Unicycling. Interesting concept. A year ago, my experience of unicycles – like most of you, I suspect – was limited to watching Tickey the Clown, all whitefaced with big, fat, red lips and atop a little contraption with just the one wheel, whir his little legs through the sawdust at Boswell Wilkie Circus.
So, this little fandango will be kicking off in November. Yes. Three nutters. One wheel. Well, make that one wheel each. Two thousand five hundred kilometres. Umhlanga Lighthouse to Mouille Point Lighthouse. Er, that pretty much means Durban to Cape Town. Again. Except, this time, the ride is going off-road. All the way. Yes, that’s OFF-ROAD. Correctomundo, as I seem to recall Henry Winkler saying in Happy Days.
Another small difference is that, this time, I will know how to ride a unicycle. So that, when a bunch of kids appear out of the bush and say “Hey, uncle, please show us how you ride that bike that’s lost a wheel” (or the equivalent in Zulu, Sotho, Afrikaans and Xhosa), I’ll be suitably trained to reduce them to tears of laughter and disbelief.
That there little scratch, I am told by seasoned unicyclists, is called “pedal bite”. It’s what happens when you fall off and a pedal gnashes into your calf. I’ve fallen off more than a few times. But, and best you steady yourself for this, I’m getting the bloody hang of this lark.
Just this morning, in just my fourth half-hour training session, I managed to pedal no fewer than three full wheel revolutions without grabbing hold of the wall – or a gate or a tree or a passing pedestrian or a small mountain range.

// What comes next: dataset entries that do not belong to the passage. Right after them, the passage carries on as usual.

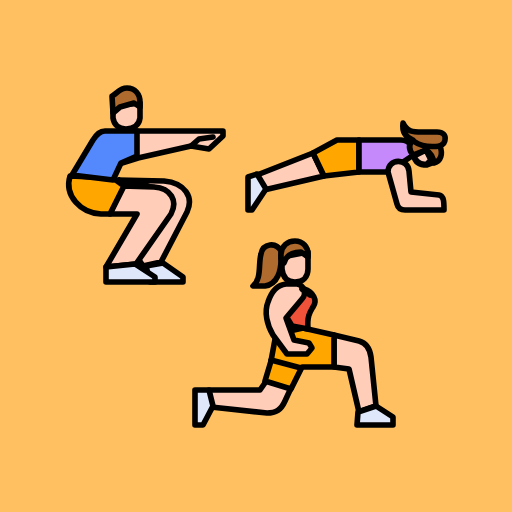
<!DOCTYPE html>
<html lang="en">
<head>
<meta charset="utf-8">
<title>Workout poses</title>
<style>
:root {
  --ground: #ffc062;
  --line: #000;
  --skin: #ffcdb8;
  --hair: #ae6b2d;
  --shorts: #ffa700;
  --blue: #5489fd;
  --violet: #c689fc;
  --red: #f05239;
  --shoe: #dfe7fa;
}
html, body { margin: 0; height: 100%; overflow: hidden; background: var(--ground); }
svg { display: block; width: 512px; height: 512px; }
.figure { stroke: var(--line); stroke-width: 5.6; stroke-linejoin: round; stroke-linecap: round; }
.skin { fill: var(--skin); }
.hair { fill: var(--hair); }
.shorts { fill: var(--shorts); }
.blue { fill: var(--blue); }
.violet { fill: var(--violet); }
.red { fill: var(--red); }
.shoe { fill: var(--shoe); }
.detail { fill: none; }
</style>
</head>
<body>
<svg viewBox="0 0 512 512" role="img" aria-label="Three people exercising: a squat, a plank and a lunge">
  <rect width="512" height="512" fill="var(--ground)"/>

  <g class="figure" id="squat">
    <g id="squat-far-leg">
      <path class="skin" d="M118 180L164 181C185 183 194 197 187 212L161 262L143 266L130 246L165 190Z"/>
      <path class="shoe" d="M146 266L163 263L183 277V282H150Z"/>
    </g>
    <g id="squat-near-leg">
      <path class="skin" d="M122 186L154 187C171 188 178 201 171 214L136 264L106 267L137 214H110Z"/>
      <path class="shoe" d="M106 267L135 264L155 277V282H106Z"/>
    </g>
    <path class="shorts" d="M70 176L113 178L124 186L110 214H101C81 213 64 196 70 176Z"/>
    <path class="skin" d="M137 131H223V136L209 149L191 146L138 158L122 163Z"/>
    <path class="detail" d="M191 146L199 139L213 137"/>
    <path class="blue" d="M105 131H137V156L121 163L113 180L72 175L93 140C97 134 100 131 105 131Z"/>
    <path class="skin" d="M113 106V118C114 125 119 129 126 129C134 129 139 125 140 118V103Z"/>
    <path class="hair" d="M112 96C117 94 119 88 127 88C135 88 140 94 140 102V107L134 103L120 107L113 113Z"/>
  </g>

  <g class="figure" id="plank">
    <path class="skin" d="M257 175L313 153L324 176L264 190Z"/>
    <path class="shoe" d="M248 177L257 174L266 189L252 210H248Z"/>
    <path class="shorts" d="M313 153L337 140H359V172L324 176Z"/>
    <path class="violet" d="M359 140H401C410 140 415 149 412 156L388 172H359Z"/>
    <path class="skin" d="M414 156C415 162 420 165 427 165L435 162L437 148L417 145Z"/>
    <path class="hair" d="M403 123C407 132 413 132 422 132H437C443 132 446 135 445 140C445 143 442 145 440 146C443 154 441 161 434 163C433 157 431 153 426 150L413 155C408 149 409 144 413 140C405 137 402 131 403 123Z"/>
    <path class="skin" d="M414 156C416 162 421 165 427 164L431 160L426 150Z"/>
    <path class="detail" d="M415 142C422 147 432 147 440 146"/>
    <path class="skin" d="M388 172C388 158 408 158 409 171L411 192L439 195C444 196 444 202 444 210H405C400 210 398 208 397 204Z"/>
  </g>

  <g class="figure" id="lunge">
    <g id="lunge-back-leg">
      <path class="skin" d="M209 390H260L267 380L291 388L285 401C281 410 276 413 267 413L211 407Z"/>
      <path class="shoe" d="M195 390H209L213 406L203 425H195Z"/>
    </g>
    <g id="lunge-front-leg">
      <path class="skin" d="M334 335L359 341C367 343 370 350 371 357L376 406L359 412L349 369L334 367Z"/>
      <path class="shoe" d="M358 412L376 406L393 417V425H357Z"/>
    </g>
    <path class="shorts" d="M276 334L271 361L265 381L291 389L302 367H334V335L303 328Z"/>
    <path class="detail" d="M271 360L301 368"/>
    <path class="red" d="M304 289C313 292 318 300 313 307C310 312 307 316 308 329L292 326L286 316Z"/>
    <path class="skin" d="M286 284H297C304 285 307 294 302 299L286 318L294 340L309 343L312 348L307 354H287L273 335C267 325 264 312 268 302C271 293 277 285 286 284Z"/>
    <path class="detail" d="M302 289L310 295"/>
    <path class="hair" d="M281 251C276 242 263 243 261 254C258 265 262 278 253 286H265C278 284 281 270 281 260Z"/>
    <path class="skin" d="M282 257V269C283 278 288 282 295 282C303 282 308 277 308 269V252Z"/>
    <path class="hair" d="M281 259V254C282 246 287 241 295 241C303 241 308 247 308 254V257L301 252C292 252 286 256 284 263Z"/>
  </g>
</svg>
</body>
</html>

Nice. I’m loving it. I started out adopting a totally, like, y’know, fully organic and holistic Zen-like approach. “Lower your full weight on to the saddle,” I’d whisper to myself. “Stabilise.” “Balance.” “Feel as one with the unicycle.” “Become as one with it.” “You are as one with it.” “This thing is now part of my body.” “Good lord, it is my body.” “OK.” “Cool.” “Now lean forward a bit, my son.” “Nice.” “Now, just one revolution…” “OK.” “Push off… here we go…” Kerrrrash! Eina.
That was then, this is now. Now I’d love to know what the neighbours here in leafy Claremont are saying over their infused-with-a-droplet-of-salamander-tears Chai tea of an elevenses.
“Merde!” “Vafancule!” “Come on, you bastardo!” “Get up, idiota!” “You can do this!” “Try again!” “Bring it on!” “Come effing on!” “Let’s nail this baby!” “Go on, my son!” “Yes, yes, yesssss! Aaarrr, yeah!”
Not pretty. Rather unedifying. Positively neanderthal. But it’s working. It’s happening. I’ll show those kids in the villages of our South African hinterland how to ride a “wielie-one”.
Tickey the Clown is back in town.